Give an unaltered copy of the listing below, minus its pictures.

RECORD SET:
----------
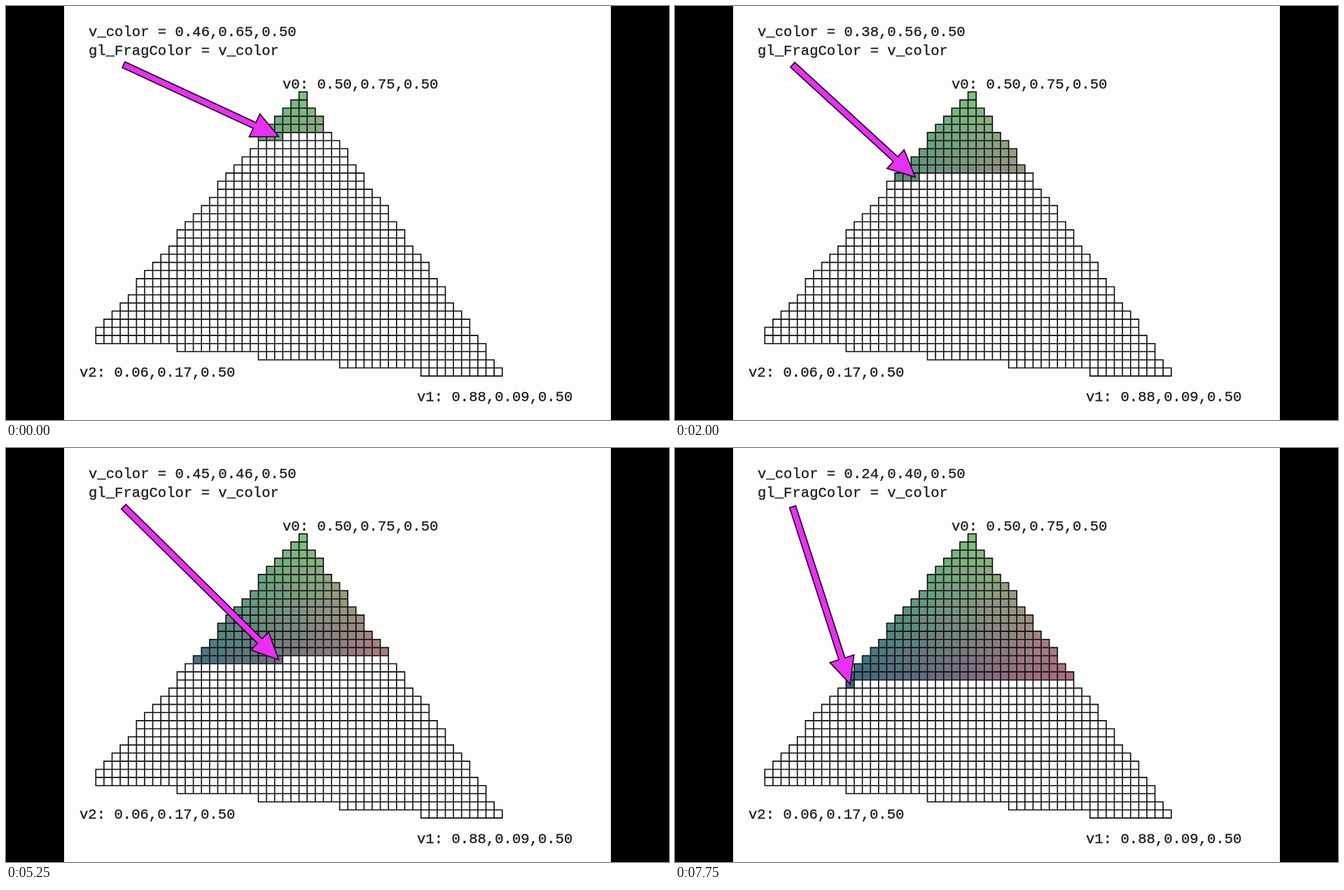
Write an HTML page with a canvas that moves like this. It is 947 px wide and 592 px high and loops after 8 s.

```html
<!DOCTYPE html>
<html lang="en">
<head>
<meta charset="utf-8">
<title>Varying interpolation</title>
<style>
  html, body { margin: 0; width: 100%; height: 100%; overflow: hidden; background: #000; }
  canvas { display: block; }
</style>
</head>
<body>
<canvas id="stage" width="947" height="592"></canvas>
<script>
const ctx = document.getElementById('stage').getContext('2d');

const LOOP = 8000;
const STEP = 250;
const CELL = 11.61;
const LEFT = 128.3;
const TOP = 122.8;
const ROWS = 35;
const ARROW_START = { x: 168, y: 84 };

// [step, index of the cell being shaded]
const PACE = [[0, 22], [5, 58], [12, 112], [16, 145], [21, 187], [25, 217], [31, 255]];

// Interpolate the vertex colours with barycentric weights.
function shade(col, row) {
  const dx = col + 0.5 - 25;
  const dy = row + 0.25;
  const a = (30 * dx + 25 * dy) / 1625;
  const b = (25 * dy - 35 * dx) / 1625;
  return [0.5025 + 0.378 * a - 0.4445 * b, 0.754 - 0.66 * a - 0.58 * b, 0.5];
}

function buildCells() {
  const cells = [];
  for (let row = 0; row < ROWS; row++) {
    const first = row <= 30 ? 25 - Math.ceil(row * 5 / 6) : (row - 30) * 10;
    const end = 26 + Math.floor(row * 5 / 7);
    for (let col = first; col < end; col++) {
      cells.push({ x: LEFT + col * CELL, y: TOP + row * CELL, color: shade(col, row) });
    }
  }
  return cells;
}

const cells = buildCells();

function cellIndexAt(step) {
  let k = 1;
  while (k < PACE.length - 1 && step > PACE[k][0]) k++;
  const [s0, i0] = PACE[k - 1];
  const [s1, i1] = PACE[k];
  return Math.round(i0 + (i1 - i0) * (step - s0) / (s1 - s0));
}

function drawGrid(current) {
  cells.forEach((cell, i) => {
    ctx.fillStyle = i <= current
      ? `rgb(${cell.color.map(v => Math.round(v * 255)).join(',')})`
      : '#fff';
    ctx.fillRect(cell.x, cell.y, CELL, CELL);
  });
  ctx.strokeStyle = '#0c0c0c';
  ctx.lineWidth = 1.6;
  ctx.beginPath();
  for (const cell of cells) ctx.rect(cell.x, cell.y, CELL, CELL);
  ctx.stroke();
}

function drawArrow(tipX, tipY) {
  const dx = tipX - ARROW_START.x;
  const dy = tipY - ARROW_START.y;
  const length = Math.hypot(dx, dy);
  const neck = length - 38;
  const half = 4.6;
  const headHalf = 18;

  ctx.save();
  ctx.translate(ARROW_START.x, ARROW_START.y);
  ctx.rotate(Math.atan2(dy, dx));
  ctx.beginPath();
  ctx.moveTo(0, -half);
  ctx.lineTo(neck, -half);
  ctx.lineTo(neck, -headHalf);
  ctx.lineTo(length, 0);
  ctx.lineTo(neck, headHalf);
  ctx.lineTo(neck, half);
  ctx.lineTo(0, half);
  ctx.closePath();
  ctx.fillStyle = '#ea2ff2';
  ctx.fill();
  ctx.strokeStyle = '#2a1230';
  ctx.lineWidth = 1.8;
  ctx.stroke();
  ctx.restore();
}

function label(text, x, y) {
  ctx.fillStyle = ctx.strokeStyle = '#1c1c1c';
  ctx.lineWidth = 0.3;
  ctx.fillText(text, x, y);
  ctx.strokeText(text, x, y);
}

function draw(time) {
  const current = cellIndexAt(Math.floor(time % LOOP / STEP));
  const cell = cells[current];

  ctx.fillStyle = '#000';
  ctx.fillRect(0, 0, 947, 592);
  ctx.fillStyle = '#fdfefb';
  ctx.fillRect(83, 0, 781, 592);

  drawGrid(current);
  drawArrow(cell.x + CELL / 2, cell.y + CELL / 2);

  ctx.font = '20.6px "Courier New", "Liberation Mono", monospace';
  label(`v_color = ${cell.color.map(v => v.toFixed(2)).join(',')}`, 118, 43);
  label('gl_FragColor = v_color', 118, 70);
  label('v0: 0.50,0.75,0.50', 395, 118);
  label('v2: 0.06,0.17,0.50', 105, 530);
  label('v1: 0.88,0.09,0.50', 587, 565);
}

const start = performance.now();
function tick() {
  draw(performance.now() - start);
  requestAnimationFrame(tick);
}
tick();
</script>
</body>
</html>
```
----------
ANSWER SPACE:
Write an HTML page with a canvas that moves like this. It is 947 px wide and 592 px high and loops after 8 s.

```html
<!DOCTYPE html>
<html lang="en">
<head>
<meta charset="utf-8">
<title>Varying interpolation</title>
<style>
  html, body { margin: 0; width: 100%; height: 100%; overflow: hidden; background: #000; }
  canvas { display: block; }
</style>
</head>
<body>
<canvas id="stage" width="947" height="592"></canvas>
<script>
const ctx = document.getElementById('stage').getContext('2d');

const LOOP = 8000;
const STEP = 250;
const CELL = 11.61;
const LEFT = 128.3;
const TOP = 122.8;
const ROWS = 35;
const ARROW_START = { x: 168, y: 84 };

// [step, index of the cell being shaded]
const PACE = [[0, 22], [5, 58], [12, 112], [16, 145], [21, 187], [25, 217], [31, 255]];

// Interpolate the vertex colours with barycentric weights.
function shade(col, row) {
  const dx = col + 0.5 - 25;
  const dy = row + 0.25;
  const a = (30 * dx + 25 * dy) / 1625;
  const b = (25 * dy - 35 * dx) / 1625;
  return [0.5025 + 0.378 * a - 0.4445 * b, 0.754 - 0.66 * a - 0.58 * b, 0.5];
}

function buildCells() {
  const cells = [];
  for (let row = 0; row < ROWS; row++) {
    const first = row <= 30 ? 25 - Math.ceil(row * 5 / 6) : (row - 30) * 10;
    const end = 26 + Math.floor(row * 5 / 7);
    for (let col = first; col < end; col++) {
      cells.push({ x: LEFT + col * CELL, y: TOP + row * CELL, color: shade(col, row) });
    }
  }
  return cells;
}

const cells = buildCells();

function cellIndexAt(step) {
  let k = 1;
  while (k < PACE.length - 1 && step > PACE[k][0]) k++;
  const [s0, i0] = PACE[k - 1];
  const [s1, i1] = PACE[k];
  return Math.round(i0 + (i1 - i0) * (step - s0) / (s1 - s0));
}

function drawGrid(current) {
  cells.forEach((cell, i) => {
    ctx.fillStyle = i <= current
      ? `rgb(${cell.color.map(v => Math.round(v * 255)).join(',')})`
      : '#fff';
    ctx.fillRect(cell.x, cell.y, CELL, CELL);
  });
  ctx.strokeStyle = '#0c0c0c';
  ctx.lineWidth = 1.6;
  ctx.beginPath();
  for (const cell of cells) ctx.rect(cell.x, cell.y, CELL, CELL);
  ctx.stroke();
}

function drawArrow(tipX, tipY) {
  const dx = tipX - ARROW_START.x;
  const dy = tipY - ARROW_START.y;
  const length = Math.hypot(dx, dy);
  const neck = length - 38;
  const half = 4.6;
  const headHalf = 18;

  ctx.save();
  ctx.translate(ARROW_START.x, ARROW_START.y);
  ctx.rotate(Math.atan2(dy, dx));
  ctx.beginPath();
  ctx.moveTo(0, -half);
  ctx.lineTo(neck, -half);
  ctx.lineTo(neck, -headHalf);
  ctx.lineTo(length, 0);
  ctx.lineTo(neck, headHalf);
  ctx.lineTo(neck, half);
  ctx.lineTo(0, half);
  ctx.closePath();
  ctx.fillStyle = '#ea2ff2';
  ctx.fill();
  ctx.strokeStyle = '#2a1230';
  ctx.lineWidth = 1.8;
  ctx.stroke();
  ctx.restore();
}

function label(text, x, y) {
  ctx.fillStyle = ctx.strokeStyle = '#1c1c1c';
  ctx.lineWidth = 0.3;
  ctx.fillText(text, x, y);
  ctx.strokeText(text, x, y);
}

function draw(time) {
  const current = cellIndexAt(Math.floor(time % LOOP / STEP));
  const cell = cells[current];

  ctx.fillStyle = '#000';
  ctx.fillRect(0, 0, 947, 592);
  ctx.fillStyle = '#fdfefb';
  ctx.fillRect(83, 0, 781, 592);

  drawGrid(current);
  drawArrow(cell.x + CELL / 2, cell.y + CELL / 2);

  ctx.font = '20.6px "Courier New", "Liberation Mono", monospace';
  label(`v_color = ${cell.color.map(v => v.toFixed(2)).join(',')}`, 118, 43);
  label('gl_FragColor = v_color', 118, 70);
  label('v0: 0.50,0.75,0.50', 395, 118);
  label('v2: 0.06,0.17,0.50', 105, 530);
  label('v1: 0.88,0.09,0.50', 587, 565);
}

const start = performance.now();
function tick() {
  draw(performance.now() - start);
  requestAnimationFrame(tick);
}
tick();
</script>
</body>
</html>
```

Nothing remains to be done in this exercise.